The French government, bowing to pressure from lawmakers, revived a measure legalizing file-sharing and submitted it to debate Thursday as part of a larger draft law on fighting piracy.
It was the latest stage in a the roller-coaster ride for the so-called "global license," which would let Internet users download as much copyrighted content as they like for a monthly fee of a few euros (dollars).
Culture Minister Renaud Donnedieu de Vabres re-introduced the so-called "global license" after a drawn-out, late-night session Wednesday in the National Assembly.
Backed by many opposition Socialists as well as rebel lawmakers from the governing conservative Union for a Popular Movement, the amendment was adopted in a surprise vote in December amid heavy lobbying from consumer groups.
But the government deleted the amendment when it resubmitted the anti-piracy legislation for debate earlier this week.
Under fire from lawmakers, the culture minister reversed course early Thursday.
"I want there to be no ambiguity," and for the text to be submitted to thorough deliberation, he said.
The latest draft lightens the penalties for those caught pirating music or movies online. But it also strengthens legal protection for anti-copy software known as DRM, or digital rights management, shielding it from challenges under French laws that grant consumers the right to make copies of music and film for private use.
Consumer groups have cheered the legalized file-sharing measures, while the music industry is leading a backlash.

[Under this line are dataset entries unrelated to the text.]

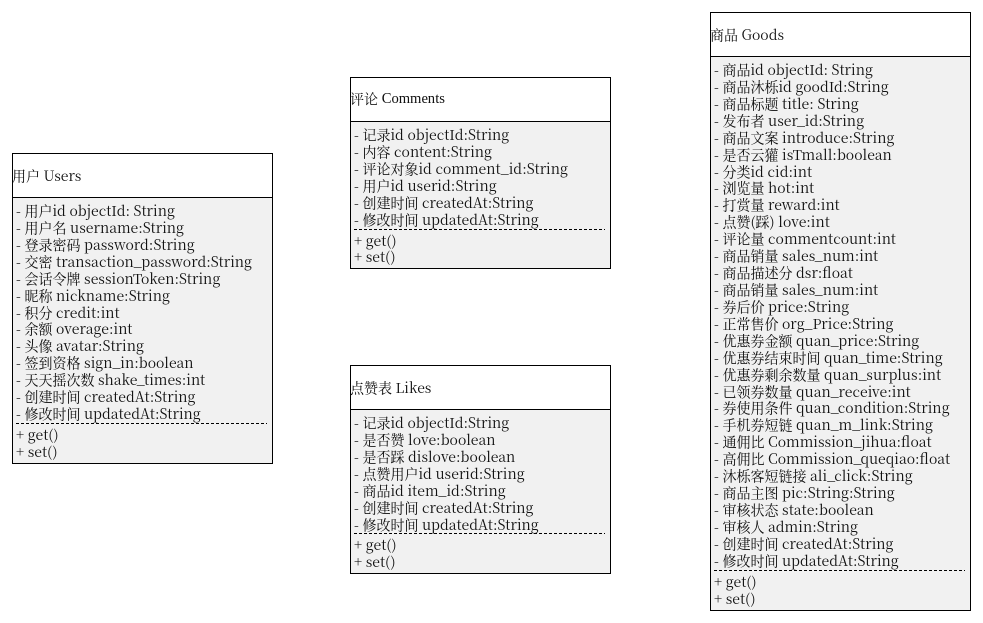
<!DOCTYPE html>
<html lang="zh-CN">
<head>
<meta charset="utf-8">
<title>数据类图</title>
<style>
:root {
  --paper: #ffffff;
  --panel: #f1f1f1;
  --line: #000000;
  --ink: #111111;
  --row: 16.93px;
}
* { box-sizing: border-box; margin: 0; padding: 0; }
html, body { width: 983px; height: 623px; overflow: hidden; background: var(--paper); }
.diagram {
  position: relative;
  width: 983px;
  height: 623px;
  color: var(--ink);
  font: 14px/var(--row) "Noto Serif CJK SC", "Noto Serif CJK JP", "Noto Serif", serif;
  white-space: nowrap;
}
.entity {
  position: absolute;
  display: flex;
  flex-direction: column;
  width: 261px;
  border: 1px solid var(--line);
  background: var(--panel);
}
.users { left: 12px; top: 153px; height: 311px; }
.comments { left: 350px; top: 77px; height: 192px; }
.likes { left: 350px; top: 365px; height: 209px; }
.goods { left: 710px; top: 12px; height: 599px; }
.entity h2 {
  display: flex;
  align-items: center;
  flex: 0 0 44px;
  border-bottom: 1px solid var(--line);
  background: var(--paper);
  font-size: 14px;
  font-weight: 400;
  text-indent: -1px;
}
.comments h2 { padding-bottom: 2px; white-space: pre; }
.comments h2 span { font: 14.6px "Liberation Serif", serif; text-indent: 0; }
.entity ul { list-style: none; padding-left: 3px; }
.entity li { height: var(--row); }
.attributes { padding-top: 4px; padding-bottom: 1px; }
.operations { padding-top: 2px; }
.divider {
  flex: 0 0 1px;
  margin: 0 5px 0 3px;
  background: repeating-linear-gradient(90deg, var(--line) 0 3px, transparent 3px 5px);
}
</style>
</head>
<body>
<main class="diagram">
  <section class="entity users">
    <h2>用户 Users</h2>
    <ul class="attributes">
      <li>- 用户id objectId: String</li>
      <li>- 用户名 username:String</li>
      <li>- 登录密码 password:String</li>
      <li>- 交密 transaction_password:String</li>
      <li>- 会话令牌 sessionToken:String</li>
      <li>- 昵称 nickname:String</li>
      <li>- 积分 credit:int</li>
      <li>- 余额 overage:int</li>
      <li>- 头像 avatar:String</li>
      <li>- 签到资格 sign_in:boolean</li>
      <li>- 天天摇次数 shake_times:int</li>
      <li>- 创建时间 createdAt:String</li>
      <li>- 修改时间 updatedAt:String</li>
    </ul>
    <div class="divider"></div>
    <ul class="operations">
      <li>+ get()</li>
      <li>+ set()</li>
    </ul>
  </section>

  <section class="entity comments">
    <h2>评论<span> Comments</span></h2>
    <ul class="attributes">
      <li>- 记录id objectId:String</li>
      <li>- 内容 content:String</li>
      <li>- 评论对象id comment_id:String</li>
      <li>- 用户id userid:String</li>
      <li>- 创建时间 createdAt:String</li>
      <li>- 修改时间 updatedAt:String</li>
    </ul>
    <div class="divider"></div>
    <ul class="operations">
      <li>+ get()</li>
      <li>+ set()</li>
    </ul>
  </section>

  <section class="entity likes">
    <h2>点赞表 Likes</h2>
    <ul class="attributes">
      <li>- 记录id objectId:String</li>
      <li>- 是否赞 love:boolean</li>
      <li>- 是否踩 dislove:boolean</li>
      <li>- 点赞用户id userid:String</li>
      <li>- 商品id item_id:String</li>
      <li>- 创建时间 createdAt:String</li>
      <li>- 修改时间 updatedAt:String</li>
    </ul>
    <div class="divider"></div>
    <ul class="operations">
      <li>+ get()</li>
      <li>+ set()</li>
    </ul>
  </section>

  <section class="entity goods">
    <h2>商品 Goods</h2>
    <ul class="attributes">
      <li>- 商品id objectId: String</li>
      <li>- 商品沐栎id goodId:String</li>
      <li>- 商品标题 title: String</li>
      <li>- 发布者 user_id:String</li>
      <li>- 商品文案 introduce:String</li>
      <li>- 是否云獾 isTmall:boolean</li>
      <li>- 分类id cid:int</li>
      <li>- 浏览量 hot:int</li>
      <li>- 打赏量 reward:int</li>
      <li>- 点赞(踩) love:int</li>
      <li>- 评论量 commentcount:int</li>
      <li>- 商品销量 sales_num:int</li>
      <li>- 商品描述分 dsr:float</li>
      <li>- 商品销量 sales_num:int</li>
      <li>- 券后价 price:String</li>
      <li>- 正常售价 org_Price:String</li>
      <li>- 优惠券金额 quan_price:String</li>
      <li>- 优惠券结束时间 quan_time:String</li>
      <li>- 优惠券剩余数量 quan_surplus:int</li>
      <li>- 已领券数量 quan_receive:int</li>
      <li>- 券使用条件 quan_condition:String</li>
      <li>- 手机券短链 quan_m_link:String</li>
      <li>- 通佣比 Commission_jihua:float</li>
      <li>- 高佣比 Commission_queqiao:float</li>
      <li>- 沐栎客短链接 ali_click:String</li>
      <li>- 商品主图 pic:String:String</li>
      <li>- 审核状态 state:boolean</li>
      <li>- 审核人 admin:String</li>
      <li>- 创建时间 createdAt:String</li>
      <li>- 修改时间 updatedAt:String</li>
    </ul>
    <div class="divider"></div>
    <ul class="operations">
      <li>+ get()</li>
      <li>+ set()</li>
    </ul>
  </section>
</main>
</body>
</html>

The online copyright bill is shaping up as a key test of the conservatives' ability to maintain party discipline in a pre-election year. A vote is not expected before March 14.